(Records contained in a dataset)
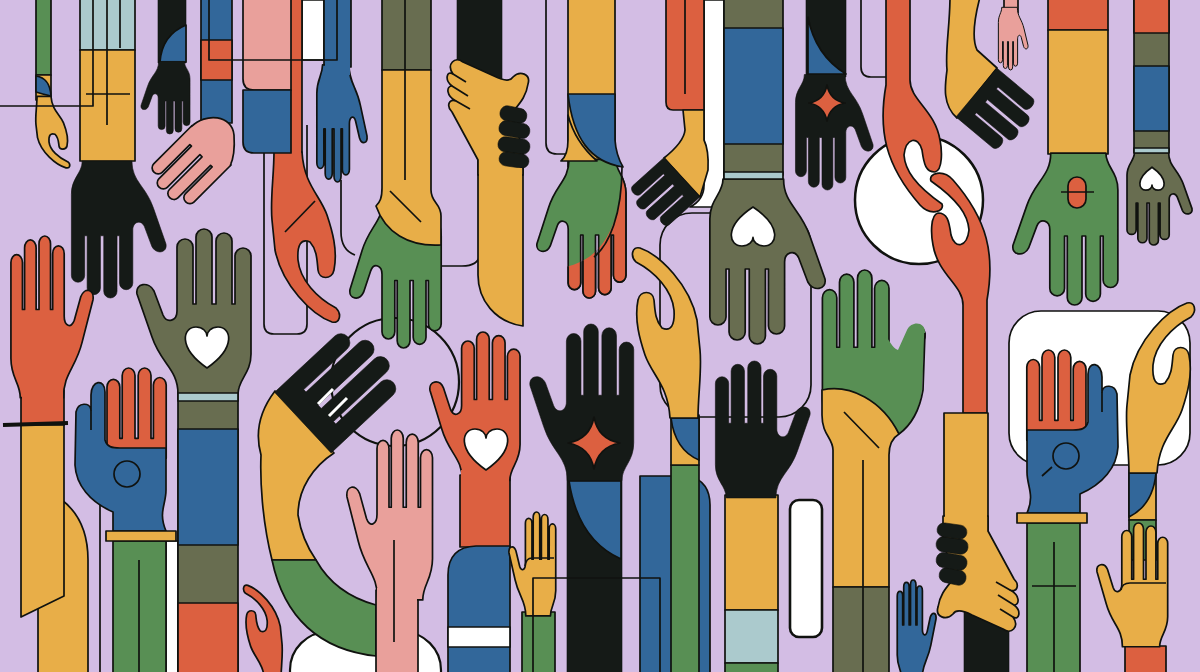
<!DOCTYPE html>
<html lang="en">
<head>
<meta charset="utf-8">
<title>Reaching hands</title>
<style>
:root{--lilac:#d3bde4;--ink:#10120f;--orange:#e8ae48;--red:#dc6040;--blue:#32679a;--green:#588f54;--olive:#686d50;--pink:#e9a09b;--pale:#abcacd;--black:#151a17;--white:#fff}
html,body{margin:0;height:100%;overflow:hidden;background:var(--lilac)}
svg{display:block;width:1200px;height:672px;stroke:var(--ink);stroke-width:1.7;stroke-linejoin:round}
svg *{vector-effect:non-scaling-stroke}
.orange{fill:var(--orange)}.red{fill:var(--red)}.blue{fill:var(--blue)}.green{fill:var(--green)}.olive{fill:var(--olive)}.pink{fill:var(--pink)}.pale{fill:var(--pale)}.white{fill:var(--white)}
.black{fill:var(--black);stroke-width:.6}
.line{fill:none}
.bare{stroke:none}
</style>
</head>
<body>
<svg viewBox="0 0 1200 672" role="img" aria-label="Many colourful hands reaching up and down">
<defs>
<path id="hand" d="M41 165C41 140 24 135 15 108L0 65C-2 54 12 52 17 62L26 86C30 95 40 92 40 82V18a8 8 0 0 1 16 0V75h3V8a8 8 0 0 1 16 0V75h4V12a8 8 0 0 1 16 0V75h3V27a8 8 0 0 1 16 0V125C114 145 101 150 101 165Z"/>
<path id="fingers" d="M0 95V20a8 8 0 0 1 16 0V74h3V8a8 8 0 0 1 16 0V74h4V8a8 8 0 0 1 16 0V74h3V18a8 8 0 0 1 16 0V95Z"/>
<path id="hook" d="M670 418C668 385 652 375 645 355C640 340 634 320 638 300C640 290 653 290 654 300C655 310 655 320 662 328C671 332 675 325 674 310C672 290 655 272 636 262C630 256 632 246 640 248C660 255 690 285 697 320L700 350C702 370 698 395 698 418Z"/>
<path id="clasp" d="M886 -28V85C878 130 885 165 920 205C930 216 945 212 942 204C915 185 905 170 904 155C906 138 918 135 922 150C924 165 926 172 935 172C943 170 942 150 940 140C935 110 910 100 910 80V-28Z"/>
<path id="heart" d="M0 21C-30 0 -24 -20 -11 -20C-4 -20 0 -15 0 -11C0 -15 4 -20 11 -20C24 -20 30 0 0 21Z"/>
<path id="star" d="M0 -26Q4 -4 26 0Q4 4 0 26Q-4 4 -26 0Q-4 -4 0 -26Z"/>
<g id="grip">
<path class="black" d="M457 112L488 167Q497 172 500 162L498 130Z"/>
<path class="orange" d="M478 175V160L452 112C446 106 449 98 456 101C446 96 446 86 452 86C444 80 447 70 453 74C446 64 455 56 463 62L494 76C502 80 510 82 513 77C520 70 531 74 528 84C526 98 518 105 512 113L523 150V175Z"/>
<path class="line" d="M456 101L470 109M452 86L468 96M453 74L466 82"/>
<g class="black"><rect x="500" y="107" width="27" height="15" rx="7" transform="rotate(12 513 114)"/><rect x="499" y="122" width="31" height="15" rx="7" transform="rotate(10 514 129)"/><rect x="498" y="138" width="32" height="15" rx="7" transform="rotate(8 514 145)"/><rect x="499" y="153" width="30" height="14" rx="7" transform="rotate(8 514 160)"/></g>
</g>
<g id="two-tone">
<use href="#fingers" class="red" transform="translate(107 368) scale(.8 .95)"/>
<path class="blue" d="M113 531V512C90 502 76 485 75 465L76 412C78 402 90 402 91 410V395C91 380 105 378 105 392V440C107 447 112 448 120 448H166V490C166 505 158 512 166 531Z"/>
<path class="line" d="M91 410V430"/>
<circle class="line" cx="127" cy="474" r="13"/>
<rect class="green" x="113" y="541" width="53" height="160"/>
<rect class="orange" x="106" y="531" width="70" height="10"/>
<path class="line" d="M139 560V690"/>
</g>
</defs>

<rect class="bare" width="1200" height="672" fill="var(--lilac)"/>

<g id="backdrop">
<circle class="white" cx="919" cy="200" r="64" stroke-width="2.5"/>
<rect class="white" x="1009" y="311" width="181" height="154" rx="32"/>
<rect class="line" x="660" y="213" width="151" height="204" rx="32"/>
<path class="white" d="M704 0H724V207H690Q704 200 704 185Z"/>
<circle class="line" cx="395" cy="382" r="64" stroke-width="2.2"/>
<rect class="white" x="290" y="632" width="151" height="80" rx="38" stroke-width="2.2"/>
<rect class="white" x="790" y="500" width="32" height="137" rx="9" stroke-width="2.6"/>
<path class="line" d="M264 130V324Q264 334 274 334H297Q307 334 307 324V125M546 0V143Q546 154 557 154H568M861 0V67Q861 77 871 77H888M341 180V232Q341 250 355 255M441 266H462Q478 266 480 255M100 500V672"/>
<rect class="white" x="302" y="0" width="22" height="60"/>
<rect class="white" x="166" y="541" width="12" height="140"/>
</g>

<g id="hands-from-above">
<rect class="green" x="36" y="-3" width="15" height="78"/>
<path class="orange" d="M36 75H51V100H36Z"/><path class="blue" d="M36 76Q50 78 51 96Q42 94 36 92Z"/>
<use href="#hook" class="orange" transform="matrix(-.5 0 0 -.42 386 272)"/>

<rect class="pale" x="80" y="-3" width="55" height="53"/>
<rect class="orange" x="80" y="50" width="55" height="111"/>
<path class="line" d="M107 0V125M86 94H130M0 106H93V0M120 0V48"/>
<use href="#hand" class="black" transform="translate(166 298) scale(-.83 -.83)"/>

<rect class="black" x="158" y="-3" width="28" height="66"/>
<path class="blue" d="M186 25Q162 35 160 62H186Z"/>
<use href="#hand" class="black" transform="translate(141 134) scale(.43 -.44)"/>

<rect class="blue" x="201" y="-3" width="31" height="126"/><rect class="red" x="201" y="40" width="31" height="40"/>
<use href="#fingers" class="pink" transform="translate(184 212) rotate(225) scale(.75 .7)"/>
<path class="pink" d="M191 127C206 112 232 115 234 135C235 150 233 160 230 166"/>
<path d="M192 128L229 165" stroke="var(--pink)" stroke-width="4"/>

<path class="red" d="M275 -3H302V160H275Z"/>
<use href="#hook" class="red" transform="matrix(-1 0 0 -1 972 570)"/>
<path class="red bare" d="M276 145H301V156H276Z"/>
<path class="line" d="M285 232L315 201"/>
<path class="pink" d="M243 -3H291V90H254Q243 90 243 79Z"/>
<path class="blue" d="M243 90H291V153H254Q243 153 243 142Z"/>

<rect class="blue" x="324" y="-3" width="27" height="70"/>
<use href="#hand" class="blue" transform="translate(367 182) scale(-.44 -.71)"/>
<path class="blue bare" d="M325 55H350V75H325Z"/>
<path class="line" d="M209 0V60H337V0"/>

<rect class="olive" x="382" y="-3" width="49" height="73"/>
<use href="#hand" class="green" transform="translate(350 348) scale(.8 -.9)"/>
<path class="orange" d="M382 70H431V190C431 203 441 203 441 216V245C408 247 385 232 376 206C380 202 382 198 382 188Z"/>
<path class="line" d="M405 0V180M390 191L421 222"/>

<rect class="black" x="457" y="-3" width="45" height="120"/>
<path class="orange" d="M478 160H523V326C495 322 478 300 478 275Z"/>
<use href="#grip"/>
<path class="orange bare" d="M479 168H522V180H479Z"/>

<rect class="orange" x="568" y="-3" width="47" height="170"/>
<use href="#hand" class="green" transform="translate(537 298) scale(.78 -.84)"/>
<clipPath id="red-tip"><path d="M640 140L622 165C622 230 600 262 560 268V310H640Z"/></clipPath>
<g clip-path="url(#red-tip)"><use href="#hand" class="red" transform="translate(537 298) scale(.78 -.84)"/></g>
<path class="line" d="M622 167C622 215 609 245 594 257"/>
<path class="blue" d="M568 94H615V140Q616 155 623 167C590 162 573 138 568 94Z"/>
<path class="orange" d="M568 115Q575 142 597 161H561Q568 155 568 140Z"/>

<path class="red" d="M666 -3H704V110H673Q666 110 666 102Z"/><path class="line" d="M685 0V94"/>
<path class="orange" d="M683 110H704V140Q709 150 708 170L700 197L664 158Q684 142 685 130Z"/>
<use href="#fingers" class="black" transform="translate(661 232) rotate(228) scale(.72 .55)"/>

<rect class="olive" x="724" y="-3" width="59" height="178"/>
<rect class="blue" x="724" y="28" width="59" height="116"/>
<use href="#hand" class="olive" transform="translate(825 344) scale(-1.01 -1)"/>
<rect class="pale" x="724" y="172" width="59" height="7"/>
<use href="#heart" class="white" transform="translate(753 227) rotate(180) scale(1 .95)"/>

<rect class="black" x="806" y="-3" width="40" height="80"/>
<path class="blue" d="M808 17Q815 55 846 74H808Z"/>
<use href="#hand" class="black" transform="translate(873 190) scale(-.68 -.7)"/>
<use href="#star" class="red" transform="translate(827 103) scale(.7)"/>

<use href="#clasp" class="red"/>
<use href="#clasp" class="red" transform="matrix(-1 0 0 -1 1873 385)"/>

<path class="orange" d="M950 -3H980Q970 35 977 50L997 68L957 118C942 105 945 85 947 70C945 50 950 25 950 -3Z"/>
<use href="#fingers" class="black" transform="translate(1042 106) rotate(130) scale(.86 .62)"/>

<rect class="pink" x="1004" y="-3" width="14" height="16"/>
<use href="#hand" class="pink" transform="translate(1028 70) scale(-.26 -.38)" stroke-width="1"/>

<rect class="red" x="1048" y="-3" width="60" height="33"/><rect class="orange" x="1048" y="30" width="60" height="124"/>
<use href="#hand" class="green" transform="translate(1013 305) scale(.92 -.92)"/>
<rect class="red" x="1068" y="177" width="18" height="31" rx="9"/><path class="line" d="M1061 192H1094"/>

<rect class="olive" x="1134" y="-3" width="35" height="155"/><rect class="red" x="1134" y="-3" width="35" height="36"/><rect class="blue" x="1134" y="66" width="35" height="65"/>
<use href="#hand" class="olive" transform="translate(1192 245) scale(-.57 -.56)"/>
<rect class="pale" x="1134" y="148" width="35" height="5"/>
<use href="#heart" class="white" transform="translate(1152 179) rotate(180) scale(.56)"/>
</g>

<g id="hands-from-below">
<path class="orange" d="M38 500H62Q88 520 88 560V680H38Z"/>
<rect class="red" x="21" y="390" width="43" height="35"/>
<path class="orange" d="M21 425H64V596L21 617Z"/>
<use href="#hand" class="red" transform="translate(93 236) scale(-.72 .98)"/>
<path class="red bare" d="M22 388H63V402H22Z"/>
<path d="M3 425L68 423" stroke-width="4"/>

<use href="#two-tone"/>

<g><rect class="olive" x="178" y="390" width="60" height="290"/><rect class="blue" x="178" y="429" width="60" height="116"/><rect class="red" x="178" y="603" width="60" height="80"/>
<use href="#hand" class="olive" transform="translate(137 229)"/>
<rect class="pale" x="178" y="393" width="60" height="8"/>
<use href="#heart" class="white" transform="translate(207 347)"/></g>

<use href="#hook" class="red" transform="matrix(.57 0 0 .57 -117 444)"/>

<path class="orange" d="M275 391L334 453C314 466 298 488 298 515Q302 540 316 560H272C262 520 260 480 261 455C254 430 262 408 275 391Z"/>
<path class="green" d="M272 560H316C330 585 350 598 376 605V656C320 650 284 618 272 560Z"/>
<use href="#fingers" class="black" transform="translate(351 321) rotate(47) scale(1.12 1.1)"/>
<path d="M318 404L333 389M329 416L347 398" stroke="var(--white)" stroke-width="3"/>

<rect class="pink" x="376" y="590" width="42" height="90"/>
<use href="#hand" class="pink" transform="translate(347 430) scale(.75 1.03)"/>
<path class="pink bare" d="M377 588H417V606H377Z"/>
<path class="line" d="M394 540V642"/>

<rect class="red" x="460" y="475" width="50" height="72"/>
<use href="#hand" class="red" transform="translate(430 332) scale(.79 .9)"/>
<path class="red bare" d="M461 470H509V490H461Z"/>
<use href="#heart" class="white" transform="translate(486 449)"/>
<path class="blue" d="M448 680V575Q448 547 476 546H510V680Z"/><rect class="white" x="448" y="627" width="62" height="20"/>

<rect class="green" x="522" y="612" width="33" height="70"/>
<use href="#hand" class="orange" transform="translate(509 512) scale(.41 .63)"/>
<path class="line" d="M525 566Q526 558 532 558H554"/>

<rect class="black" x="567" y="470" width="55" height="210"/>
<path class="blue" d="M569 481H621V559Q578 540 569 481Z"/>
<use href="#hand" class="black" transform="translate(530 324) scale(.91 .95)"/>
<use href="#star" class="red" transform="translate(594 443)"/>

<path class="blue" d="M640 680V476H690Q710 482 710 505V680Z"/>
<rect class="green" x="671" y="465" width="28" height="215"/>
<rect class="orange" x="671" y="415" width="28" height="50"/>
<path class="blue" d="M671 418H699V460Q675 450 671 418Z"/>
<use href="#hook" class="orange"/>
<path class="line" d="M533 672V578H660V672"/>

<rect class="orange" x="725" y="495" width="53" height="115"/><rect class="pale" x="725" y="610" width="53" height="53"/><rect class="green" x="725" y="663" width="53" height="20"/>
<use href="#hand" class="black" transform="translate(810 361) scale(-.83 .83)"/>

<use href="#hand" class="green" transform="translate(925 270) scale(-.9 1.03)"/>
<path class="green" d="M866 346H869V358L886 358V340C886 332 891 348 898 350L907 330C912 320 926 322 925 333L922 390Q918 420 899 434L866 400Z" stroke="none"/>
<path class="line" d="M925 333L923 390Q918 420 899 434"/>
<path class="orange" d="M822 390C850 384 882 400 899 434Q889 440 889 455V587H833V450C833 438 822 435 822 415Z"/>
<rect class="olive" x="833" y="587" width="56" height="95"/>
<path class="line" d="M844 412L879 448M863 460V672"/>

<rect class="orange" x="944" y="413" width="44" height="130"/>
<rect class="black" x="964" y="580" width="45" height="100"/>
<use href="#grip" transform="matrix(-1 0 0 -1 1466 691)"/>
<path class="orange bare" d="M945 505H987V522H945Z"/>

<use href="#hand" class="blue" transform="translate(936 580) scale(-.34 .6)"/>

<use href="#two-tone" transform="matrix(-1 0 0 1 1193 -18)"/>
<path class="line" d="M1032 586H1076M1052 467L1042 476"/>

<rect class="orange" x="1129" y="470" width="27" height="50"/><rect class="green" x="1129" y="520" width="27" height="40"/>
<path class="blue" d="M1129 473H1156Q1153 505 1129 517Z"/>
<use href="#hook" class="orange" transform="matrix(-1 0 0 1 1827 55)"/>
<rect class="red" x="1125" y="646" width="41" height="40"/>
<use href="#hand" class="orange" transform="translate(1097 523) scale(.62 .75)"/>
<path class="line" d="M1121 590Q1122 583 1130 583H1166"/>
</g>
</svg>
</body>
</html>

Work order: What is needed is a single number: how many lines of the data contain the word "from".

Answer for this exercise: 2